Recognition of Donald Brown, D.D.S. was long overdue. When it came, his family accepted it graciously, with smiles and tears.
Dr. Brown was the first African-American graduate of the University of Missouri - Kansas City School of Dentistry (UMKC). That was in 1965, when African-American names were often excluded from routine public announcements.
The man who didn’t even rate a mention in his own graduation program now has a permanent place of honor at the school. This week, UMKC officials unveiled a framed memorial to the late Dr. Brown, recognizing both his pioneering achievement and his family’s decision to endow a scholarship fund for diverse students at the School of Dentistry.
Dr. Brown passed away in July of 2009 in California. Not long after, his adult children contacted Dean Marsha A. Pyle, D.D.S., M.Ed. Dr. Pyle met Brown’s daughter, Donna Brown-Hardnett, for lunch, where Pyle heard the story of Dr. Donald Brown for the first time.
“On his graduation day, his name was not published in the newspaper with the other graduates, and was not listed in the program. You can only imagine how this story shocked me and saddened me,” Dr. Pyle says at the unveiling. “I am very touched by the Brown children’s generosity and their willingness to make something positive out of this sadness.”
After Dr. Pyle and UMKC Chancellor Leo E. Morton unveiled the memorial, Ms. Brown-Hardnett stepped to the podium. She recalled the pride her father had in the professional degree he had earned.
“He always wanted us to introduce him as Doctor Donald Brown,” she said through tears, “because in 1965, there weren’t too many people who look like me who could say that.”

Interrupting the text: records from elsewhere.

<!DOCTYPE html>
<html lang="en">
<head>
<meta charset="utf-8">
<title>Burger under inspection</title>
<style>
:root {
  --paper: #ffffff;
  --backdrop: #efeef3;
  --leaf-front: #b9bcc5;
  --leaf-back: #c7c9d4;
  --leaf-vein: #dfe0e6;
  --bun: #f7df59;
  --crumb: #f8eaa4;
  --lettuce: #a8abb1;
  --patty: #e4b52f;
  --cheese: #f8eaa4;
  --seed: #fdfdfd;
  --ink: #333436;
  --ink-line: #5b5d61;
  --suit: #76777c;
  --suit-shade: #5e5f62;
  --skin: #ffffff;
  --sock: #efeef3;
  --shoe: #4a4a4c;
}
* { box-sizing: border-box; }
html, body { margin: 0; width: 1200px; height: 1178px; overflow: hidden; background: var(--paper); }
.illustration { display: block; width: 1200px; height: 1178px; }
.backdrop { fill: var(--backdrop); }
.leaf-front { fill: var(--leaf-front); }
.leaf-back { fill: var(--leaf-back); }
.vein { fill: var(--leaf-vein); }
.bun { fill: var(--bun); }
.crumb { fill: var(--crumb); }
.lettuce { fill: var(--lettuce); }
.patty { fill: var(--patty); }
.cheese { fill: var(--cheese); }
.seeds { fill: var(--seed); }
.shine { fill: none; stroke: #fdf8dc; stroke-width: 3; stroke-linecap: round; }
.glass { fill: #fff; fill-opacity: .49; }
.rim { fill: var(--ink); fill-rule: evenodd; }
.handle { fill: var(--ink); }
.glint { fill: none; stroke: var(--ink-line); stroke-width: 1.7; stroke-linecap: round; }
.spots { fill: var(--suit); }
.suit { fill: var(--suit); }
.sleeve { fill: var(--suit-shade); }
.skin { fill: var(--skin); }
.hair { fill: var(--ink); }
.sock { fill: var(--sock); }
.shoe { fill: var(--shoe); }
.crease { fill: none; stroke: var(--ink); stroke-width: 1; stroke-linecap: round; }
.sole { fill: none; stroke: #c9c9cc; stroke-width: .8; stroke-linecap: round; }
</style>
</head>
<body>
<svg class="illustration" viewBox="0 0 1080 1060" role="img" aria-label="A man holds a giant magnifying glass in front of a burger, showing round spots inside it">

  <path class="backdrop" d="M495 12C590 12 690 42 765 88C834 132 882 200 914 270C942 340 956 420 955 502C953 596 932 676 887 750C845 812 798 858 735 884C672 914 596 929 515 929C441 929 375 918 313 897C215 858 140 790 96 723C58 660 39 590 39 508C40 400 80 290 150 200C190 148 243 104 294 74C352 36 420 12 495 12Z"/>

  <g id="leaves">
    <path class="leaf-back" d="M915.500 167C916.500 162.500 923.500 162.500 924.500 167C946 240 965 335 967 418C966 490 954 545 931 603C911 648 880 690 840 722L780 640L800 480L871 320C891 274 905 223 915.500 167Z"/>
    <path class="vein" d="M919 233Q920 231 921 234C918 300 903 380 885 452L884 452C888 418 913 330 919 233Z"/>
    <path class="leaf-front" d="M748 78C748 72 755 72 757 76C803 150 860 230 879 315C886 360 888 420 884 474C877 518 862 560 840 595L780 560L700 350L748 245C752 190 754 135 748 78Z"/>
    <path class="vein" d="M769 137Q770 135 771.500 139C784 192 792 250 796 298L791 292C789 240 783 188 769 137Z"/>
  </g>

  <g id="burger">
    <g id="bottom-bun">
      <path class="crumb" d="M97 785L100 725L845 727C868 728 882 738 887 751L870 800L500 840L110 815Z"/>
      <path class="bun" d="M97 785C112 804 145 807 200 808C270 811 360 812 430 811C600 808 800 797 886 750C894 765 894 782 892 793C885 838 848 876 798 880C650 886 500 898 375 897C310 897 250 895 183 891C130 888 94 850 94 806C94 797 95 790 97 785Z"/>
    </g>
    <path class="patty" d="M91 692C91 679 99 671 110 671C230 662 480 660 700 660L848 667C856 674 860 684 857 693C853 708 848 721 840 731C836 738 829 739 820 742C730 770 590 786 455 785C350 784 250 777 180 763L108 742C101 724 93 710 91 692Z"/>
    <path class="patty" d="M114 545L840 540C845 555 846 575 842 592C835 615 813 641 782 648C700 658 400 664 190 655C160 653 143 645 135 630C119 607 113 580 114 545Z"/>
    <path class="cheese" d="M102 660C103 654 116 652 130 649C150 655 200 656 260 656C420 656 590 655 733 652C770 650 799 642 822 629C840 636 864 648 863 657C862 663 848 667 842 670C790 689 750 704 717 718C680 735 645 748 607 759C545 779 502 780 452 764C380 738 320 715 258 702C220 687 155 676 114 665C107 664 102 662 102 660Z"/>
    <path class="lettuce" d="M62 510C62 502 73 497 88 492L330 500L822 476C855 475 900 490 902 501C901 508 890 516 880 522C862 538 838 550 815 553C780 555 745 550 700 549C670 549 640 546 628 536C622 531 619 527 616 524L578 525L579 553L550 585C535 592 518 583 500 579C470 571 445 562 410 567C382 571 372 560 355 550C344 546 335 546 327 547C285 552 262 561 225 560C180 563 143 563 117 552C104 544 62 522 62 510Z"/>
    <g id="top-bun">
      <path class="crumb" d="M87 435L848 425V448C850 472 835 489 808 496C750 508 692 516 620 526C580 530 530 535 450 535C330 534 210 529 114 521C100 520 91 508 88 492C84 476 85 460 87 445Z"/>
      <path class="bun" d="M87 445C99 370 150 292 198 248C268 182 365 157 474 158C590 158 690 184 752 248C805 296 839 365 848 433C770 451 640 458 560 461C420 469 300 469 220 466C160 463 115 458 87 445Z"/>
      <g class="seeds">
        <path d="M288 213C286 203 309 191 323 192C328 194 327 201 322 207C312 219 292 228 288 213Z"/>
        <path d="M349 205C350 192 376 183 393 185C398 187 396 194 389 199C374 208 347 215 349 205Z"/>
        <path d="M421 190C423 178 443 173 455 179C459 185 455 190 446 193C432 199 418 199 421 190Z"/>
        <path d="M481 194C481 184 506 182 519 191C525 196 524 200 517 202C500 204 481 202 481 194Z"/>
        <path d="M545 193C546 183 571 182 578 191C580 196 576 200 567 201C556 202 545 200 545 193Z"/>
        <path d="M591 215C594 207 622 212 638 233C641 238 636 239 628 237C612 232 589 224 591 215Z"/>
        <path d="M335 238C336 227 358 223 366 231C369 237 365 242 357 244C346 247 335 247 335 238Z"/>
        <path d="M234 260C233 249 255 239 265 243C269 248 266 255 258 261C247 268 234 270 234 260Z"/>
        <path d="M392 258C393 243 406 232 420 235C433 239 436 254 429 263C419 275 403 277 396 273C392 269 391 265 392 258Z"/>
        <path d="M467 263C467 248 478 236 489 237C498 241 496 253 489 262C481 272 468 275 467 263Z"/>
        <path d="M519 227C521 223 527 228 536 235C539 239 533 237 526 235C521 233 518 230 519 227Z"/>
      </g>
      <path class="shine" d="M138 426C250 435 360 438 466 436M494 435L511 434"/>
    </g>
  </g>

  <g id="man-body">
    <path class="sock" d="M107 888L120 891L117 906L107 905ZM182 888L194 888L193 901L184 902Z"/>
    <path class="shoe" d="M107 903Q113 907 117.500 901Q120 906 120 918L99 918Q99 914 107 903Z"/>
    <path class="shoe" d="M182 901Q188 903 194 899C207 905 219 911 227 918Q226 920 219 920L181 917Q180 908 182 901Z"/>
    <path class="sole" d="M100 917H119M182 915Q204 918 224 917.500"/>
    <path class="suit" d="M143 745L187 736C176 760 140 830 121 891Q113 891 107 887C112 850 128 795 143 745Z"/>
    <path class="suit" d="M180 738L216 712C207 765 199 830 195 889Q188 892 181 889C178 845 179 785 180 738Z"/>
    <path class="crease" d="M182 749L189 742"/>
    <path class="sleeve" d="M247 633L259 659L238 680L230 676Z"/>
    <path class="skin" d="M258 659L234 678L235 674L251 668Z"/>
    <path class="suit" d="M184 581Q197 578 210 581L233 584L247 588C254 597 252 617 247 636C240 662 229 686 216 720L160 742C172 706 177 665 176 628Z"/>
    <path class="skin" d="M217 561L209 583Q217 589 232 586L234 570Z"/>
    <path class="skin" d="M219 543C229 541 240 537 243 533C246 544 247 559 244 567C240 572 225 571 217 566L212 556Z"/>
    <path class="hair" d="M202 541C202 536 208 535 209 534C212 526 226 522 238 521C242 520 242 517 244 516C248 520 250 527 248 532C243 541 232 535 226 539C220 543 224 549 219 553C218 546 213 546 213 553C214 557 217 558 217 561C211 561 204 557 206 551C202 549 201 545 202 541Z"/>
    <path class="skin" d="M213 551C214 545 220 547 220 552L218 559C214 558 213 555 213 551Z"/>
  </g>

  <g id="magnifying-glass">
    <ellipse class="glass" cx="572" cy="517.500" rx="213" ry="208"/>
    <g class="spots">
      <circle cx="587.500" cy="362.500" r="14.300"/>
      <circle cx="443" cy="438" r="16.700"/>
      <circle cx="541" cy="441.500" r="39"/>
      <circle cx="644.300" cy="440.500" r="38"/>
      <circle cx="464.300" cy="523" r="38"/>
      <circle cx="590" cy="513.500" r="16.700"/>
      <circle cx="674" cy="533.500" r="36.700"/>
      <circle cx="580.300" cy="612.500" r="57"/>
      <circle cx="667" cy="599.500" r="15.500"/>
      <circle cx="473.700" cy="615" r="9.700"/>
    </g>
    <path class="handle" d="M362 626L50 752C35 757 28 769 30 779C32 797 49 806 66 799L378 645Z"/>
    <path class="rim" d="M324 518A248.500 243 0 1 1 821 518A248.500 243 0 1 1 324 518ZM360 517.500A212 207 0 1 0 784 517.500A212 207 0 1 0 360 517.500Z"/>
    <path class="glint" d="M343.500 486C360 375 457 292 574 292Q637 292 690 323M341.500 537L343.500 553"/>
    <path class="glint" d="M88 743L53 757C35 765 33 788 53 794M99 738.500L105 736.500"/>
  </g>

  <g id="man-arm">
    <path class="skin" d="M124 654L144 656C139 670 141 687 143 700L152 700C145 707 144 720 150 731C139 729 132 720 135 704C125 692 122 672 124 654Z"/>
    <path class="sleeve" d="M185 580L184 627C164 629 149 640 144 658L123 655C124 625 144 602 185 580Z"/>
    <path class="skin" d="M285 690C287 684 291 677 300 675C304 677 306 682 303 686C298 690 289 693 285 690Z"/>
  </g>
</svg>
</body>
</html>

That pride carried through to the next generation, she said, as each of his three children also earned professional degrees. Ms. Brown-Hardnett and her brother, Mr. Donald Brown II, are both attorneys; and brother Dr. Jeffery Brown is a physician.
“His legacy is in the faces of his children. I can see what he left in you,” Mr. Morton said. “The challenge before us is to produce more Dr. Browns. The scholarship fund that the Browns have endowed will be very important to that process.”